1. Start reading eBay Marketing Makeover for free right here!
  2. Do you really need an eBay store to be a successful seller?
  3. Know your limits
  4. Writing as a marketing tool: Proofread & punch-up ALL your copy from listing text to form emails
  5. Work on encouraging repeat business and word of mouth before you do any other marketing
  6. Analytics & buyer tracking are the key to focusing your selling efforts
  7. There’s someone out there who just loves what you’ve got for sale. Zero in on them!
  8. Know your limits: Sometimes it’s better to hire someone
  9. Work to keep & grow the customers you have now before you look for more
  10. Focus your marketing & selling efforts by setting up visitor tracking & traffic analytics
  11. Identify your ideal customers and tailor your selling to them
  12. Rethink your social & selling persona to increase sales by speaking directly to your ideal customer
  13. Collect your keywords: Exactly what is SEO & how do you take advantage of it?
  14. Optimize the keywords in your eBay listings themselves for more sales & traffic
  15. Guide buyers to your items by using your top eBay keywords on all your sites and social profiles
  16. Prepare a description of your eBay store in varying lengths to give your buyers the best first impression
  17. Give your eBay selling or store a memorable logo and avatar for visual consistency
  18. Use the power of writing voice to speak directly to your ideal customer
  19. Nothing says unprofessional like spelling & grammar mistakes in your eBay store
  20. A quality product is easier to market and sell
  21. Good customer service means more word of mouth, sales and repeat buyers
  22. It’s true! A good return policy is a marketing strategy that courts word of mouth
  23. Shorten & simplify your item listing text for the TL; DR generation of buyers

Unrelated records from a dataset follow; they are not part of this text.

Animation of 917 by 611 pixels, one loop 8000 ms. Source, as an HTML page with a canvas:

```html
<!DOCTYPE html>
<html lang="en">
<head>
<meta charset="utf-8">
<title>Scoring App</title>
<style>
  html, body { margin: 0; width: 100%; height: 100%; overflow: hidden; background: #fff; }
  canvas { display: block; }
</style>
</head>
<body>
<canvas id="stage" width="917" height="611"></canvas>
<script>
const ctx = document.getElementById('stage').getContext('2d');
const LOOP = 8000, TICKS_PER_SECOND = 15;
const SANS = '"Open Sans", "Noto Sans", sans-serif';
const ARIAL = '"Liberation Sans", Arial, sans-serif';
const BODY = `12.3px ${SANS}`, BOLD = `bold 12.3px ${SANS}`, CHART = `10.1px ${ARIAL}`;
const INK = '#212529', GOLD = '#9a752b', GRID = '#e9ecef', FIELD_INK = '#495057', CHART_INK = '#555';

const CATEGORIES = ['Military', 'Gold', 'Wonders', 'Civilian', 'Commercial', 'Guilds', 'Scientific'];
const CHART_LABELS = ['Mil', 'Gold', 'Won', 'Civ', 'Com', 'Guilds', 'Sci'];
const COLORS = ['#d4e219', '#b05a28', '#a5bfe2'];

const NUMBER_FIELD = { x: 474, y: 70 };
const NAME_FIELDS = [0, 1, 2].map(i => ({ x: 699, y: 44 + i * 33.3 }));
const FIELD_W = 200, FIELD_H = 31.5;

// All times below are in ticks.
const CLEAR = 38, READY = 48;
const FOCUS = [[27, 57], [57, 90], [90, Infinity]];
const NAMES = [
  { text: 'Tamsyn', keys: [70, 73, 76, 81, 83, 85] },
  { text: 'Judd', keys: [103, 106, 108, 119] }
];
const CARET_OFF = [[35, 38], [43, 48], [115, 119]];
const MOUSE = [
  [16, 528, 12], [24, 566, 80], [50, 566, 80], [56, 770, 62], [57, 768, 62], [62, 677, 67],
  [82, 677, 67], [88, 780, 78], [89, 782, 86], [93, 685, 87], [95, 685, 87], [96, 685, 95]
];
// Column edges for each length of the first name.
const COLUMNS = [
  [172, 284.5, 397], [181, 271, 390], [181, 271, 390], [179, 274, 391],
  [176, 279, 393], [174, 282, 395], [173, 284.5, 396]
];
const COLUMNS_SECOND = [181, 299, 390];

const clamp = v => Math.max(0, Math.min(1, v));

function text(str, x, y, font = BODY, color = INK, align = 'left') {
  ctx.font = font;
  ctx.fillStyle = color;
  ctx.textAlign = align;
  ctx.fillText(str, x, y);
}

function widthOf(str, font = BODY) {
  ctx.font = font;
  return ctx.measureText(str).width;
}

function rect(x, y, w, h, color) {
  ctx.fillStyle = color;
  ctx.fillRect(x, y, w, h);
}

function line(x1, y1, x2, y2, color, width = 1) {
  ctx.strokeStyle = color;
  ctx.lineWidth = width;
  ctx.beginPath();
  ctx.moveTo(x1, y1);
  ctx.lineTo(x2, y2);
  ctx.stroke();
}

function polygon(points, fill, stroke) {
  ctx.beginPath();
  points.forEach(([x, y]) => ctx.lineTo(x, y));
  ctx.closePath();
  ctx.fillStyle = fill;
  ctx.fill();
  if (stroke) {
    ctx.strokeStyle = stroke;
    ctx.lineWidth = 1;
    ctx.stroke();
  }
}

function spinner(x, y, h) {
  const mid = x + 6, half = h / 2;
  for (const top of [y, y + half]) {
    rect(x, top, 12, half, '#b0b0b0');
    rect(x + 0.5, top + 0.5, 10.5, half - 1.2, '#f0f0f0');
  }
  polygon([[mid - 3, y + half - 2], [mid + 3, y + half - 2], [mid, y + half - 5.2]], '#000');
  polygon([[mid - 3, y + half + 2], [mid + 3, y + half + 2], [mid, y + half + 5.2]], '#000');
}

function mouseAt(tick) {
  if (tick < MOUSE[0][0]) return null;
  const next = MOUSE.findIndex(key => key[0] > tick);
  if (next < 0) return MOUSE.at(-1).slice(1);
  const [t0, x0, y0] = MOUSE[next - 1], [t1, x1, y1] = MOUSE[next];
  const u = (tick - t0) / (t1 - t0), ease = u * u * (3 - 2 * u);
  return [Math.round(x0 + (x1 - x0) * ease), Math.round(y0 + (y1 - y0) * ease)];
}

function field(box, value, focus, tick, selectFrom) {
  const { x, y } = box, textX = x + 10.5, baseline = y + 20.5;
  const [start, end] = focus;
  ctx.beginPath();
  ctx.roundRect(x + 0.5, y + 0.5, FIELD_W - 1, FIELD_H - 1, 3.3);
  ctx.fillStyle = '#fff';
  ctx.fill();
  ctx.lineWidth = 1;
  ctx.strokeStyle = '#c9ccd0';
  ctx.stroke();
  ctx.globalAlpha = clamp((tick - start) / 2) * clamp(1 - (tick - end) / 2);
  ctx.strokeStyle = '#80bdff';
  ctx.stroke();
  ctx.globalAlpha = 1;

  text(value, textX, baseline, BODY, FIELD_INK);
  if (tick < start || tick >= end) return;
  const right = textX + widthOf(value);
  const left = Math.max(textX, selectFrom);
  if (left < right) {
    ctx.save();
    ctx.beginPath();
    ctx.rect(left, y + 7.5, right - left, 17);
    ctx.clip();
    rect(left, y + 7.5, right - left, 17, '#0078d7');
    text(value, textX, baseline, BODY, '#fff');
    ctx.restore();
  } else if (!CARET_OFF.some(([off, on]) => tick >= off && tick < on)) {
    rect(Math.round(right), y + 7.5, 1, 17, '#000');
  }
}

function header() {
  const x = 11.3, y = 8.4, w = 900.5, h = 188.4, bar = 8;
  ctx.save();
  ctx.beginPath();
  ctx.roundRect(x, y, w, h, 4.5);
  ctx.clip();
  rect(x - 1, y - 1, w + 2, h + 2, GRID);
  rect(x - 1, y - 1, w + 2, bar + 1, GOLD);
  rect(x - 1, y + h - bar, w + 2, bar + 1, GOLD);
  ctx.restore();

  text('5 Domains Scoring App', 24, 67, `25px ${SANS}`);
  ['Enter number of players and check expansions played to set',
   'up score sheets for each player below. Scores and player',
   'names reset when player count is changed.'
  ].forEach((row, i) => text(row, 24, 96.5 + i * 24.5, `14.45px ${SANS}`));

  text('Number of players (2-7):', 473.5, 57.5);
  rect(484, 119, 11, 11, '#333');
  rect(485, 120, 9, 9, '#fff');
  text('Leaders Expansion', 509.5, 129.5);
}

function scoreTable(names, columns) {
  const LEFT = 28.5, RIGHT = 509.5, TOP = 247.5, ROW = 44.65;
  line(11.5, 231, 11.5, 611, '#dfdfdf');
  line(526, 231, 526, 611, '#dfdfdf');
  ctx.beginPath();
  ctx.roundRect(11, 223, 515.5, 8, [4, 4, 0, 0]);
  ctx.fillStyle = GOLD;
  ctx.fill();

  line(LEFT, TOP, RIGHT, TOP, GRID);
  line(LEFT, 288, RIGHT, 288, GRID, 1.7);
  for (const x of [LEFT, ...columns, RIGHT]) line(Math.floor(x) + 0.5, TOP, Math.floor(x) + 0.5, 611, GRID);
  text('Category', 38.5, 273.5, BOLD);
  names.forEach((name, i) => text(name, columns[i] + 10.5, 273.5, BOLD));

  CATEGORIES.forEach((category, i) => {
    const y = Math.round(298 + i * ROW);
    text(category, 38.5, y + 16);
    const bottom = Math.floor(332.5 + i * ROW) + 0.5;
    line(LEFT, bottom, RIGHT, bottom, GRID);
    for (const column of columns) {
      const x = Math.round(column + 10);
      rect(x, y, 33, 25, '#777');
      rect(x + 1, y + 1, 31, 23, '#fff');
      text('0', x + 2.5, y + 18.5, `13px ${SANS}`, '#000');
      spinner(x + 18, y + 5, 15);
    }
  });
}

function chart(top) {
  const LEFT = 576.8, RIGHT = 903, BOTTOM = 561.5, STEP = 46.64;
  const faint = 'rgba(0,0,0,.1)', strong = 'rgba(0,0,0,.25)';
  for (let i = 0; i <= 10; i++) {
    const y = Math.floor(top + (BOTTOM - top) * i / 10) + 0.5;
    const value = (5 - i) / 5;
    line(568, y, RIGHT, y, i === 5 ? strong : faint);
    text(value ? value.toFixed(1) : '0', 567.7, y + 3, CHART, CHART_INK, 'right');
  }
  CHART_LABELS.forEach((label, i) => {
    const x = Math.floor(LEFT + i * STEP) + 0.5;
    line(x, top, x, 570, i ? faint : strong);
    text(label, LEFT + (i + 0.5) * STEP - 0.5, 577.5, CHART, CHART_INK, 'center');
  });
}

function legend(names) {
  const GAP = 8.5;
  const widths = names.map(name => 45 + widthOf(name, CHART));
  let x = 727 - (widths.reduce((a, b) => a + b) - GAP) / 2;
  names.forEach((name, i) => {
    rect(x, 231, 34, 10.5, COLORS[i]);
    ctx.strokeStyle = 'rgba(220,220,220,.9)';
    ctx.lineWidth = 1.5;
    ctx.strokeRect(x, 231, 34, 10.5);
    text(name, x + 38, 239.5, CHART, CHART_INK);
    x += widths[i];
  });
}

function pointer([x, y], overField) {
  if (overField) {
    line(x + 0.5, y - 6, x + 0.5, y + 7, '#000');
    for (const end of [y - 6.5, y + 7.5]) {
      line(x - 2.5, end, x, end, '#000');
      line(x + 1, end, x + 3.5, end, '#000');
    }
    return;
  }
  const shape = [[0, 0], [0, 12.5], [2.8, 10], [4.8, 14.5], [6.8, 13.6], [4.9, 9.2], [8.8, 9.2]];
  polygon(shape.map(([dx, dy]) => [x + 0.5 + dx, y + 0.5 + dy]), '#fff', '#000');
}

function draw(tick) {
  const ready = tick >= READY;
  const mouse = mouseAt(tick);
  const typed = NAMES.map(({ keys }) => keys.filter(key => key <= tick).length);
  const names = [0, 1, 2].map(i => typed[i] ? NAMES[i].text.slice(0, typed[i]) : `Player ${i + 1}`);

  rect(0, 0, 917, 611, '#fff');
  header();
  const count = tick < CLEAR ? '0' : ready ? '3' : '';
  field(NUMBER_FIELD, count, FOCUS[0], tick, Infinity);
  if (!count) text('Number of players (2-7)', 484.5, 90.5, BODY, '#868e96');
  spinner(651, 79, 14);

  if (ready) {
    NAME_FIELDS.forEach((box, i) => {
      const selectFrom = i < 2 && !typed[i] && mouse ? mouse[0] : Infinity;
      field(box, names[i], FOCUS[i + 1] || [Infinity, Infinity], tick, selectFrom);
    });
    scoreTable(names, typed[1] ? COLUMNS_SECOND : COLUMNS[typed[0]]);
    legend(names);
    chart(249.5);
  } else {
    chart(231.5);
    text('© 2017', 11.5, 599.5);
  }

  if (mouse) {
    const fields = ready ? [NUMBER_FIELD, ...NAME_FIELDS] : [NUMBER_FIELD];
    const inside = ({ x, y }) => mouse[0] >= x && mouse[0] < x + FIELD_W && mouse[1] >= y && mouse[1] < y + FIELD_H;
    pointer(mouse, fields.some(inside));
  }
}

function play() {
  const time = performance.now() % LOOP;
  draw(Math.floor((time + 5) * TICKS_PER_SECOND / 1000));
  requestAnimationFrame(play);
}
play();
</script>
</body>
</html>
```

A good product sells itself

There’s an expression in business that says a good product will sell itself. While that’s an oversimplification, it’s true that quality makes a marketer’s job that much easier. When what you’re selling is good, it will naturally lend itself to more repeat business and good word of mouth. But your product isn’t just the physical items in your store, it’s actually the whole sales process from start to finish.

In this section, we’re going to focus on making the buyer’s experience as positive as possible from start to finish. Satisfied customers will come back, and they’ll tell their friends, two things that are essential for sales growth. Moreover, giving your entire sales process a marketing makeover will make the new visitors who come to your store from your external marketing efforts more likely to turn into customers. First impressions are very important, and a buyer that’s turned off before they even get to the “Buy” button isn’t going to proceed.

As an eBay seller, a lot of the user experience is out of your control because so much of the sales flow is controlled by eBay. That’s actually both the good and bad news. It’s good news because they have hundreds of experts working on perfecting their user experience on their end, and it saves you the hassle and expense of having to set something up yourself or hiring someone to do it. But while you can often trust their experts to give your buyers a smooth experience, every eBay seller knows that sometimes they botch things up big time and create more headaches than they help. Whether eBay’s platform is being a help or a hindrance at the moment, it makes it all the more important to polish the elements that are within your control.

And if you know eBay’s done something that’s giving your buyers grief, head it off whenever possible with helpful messaging or alternatives that help them navigate around the bump so their sale will still go off without a hitch.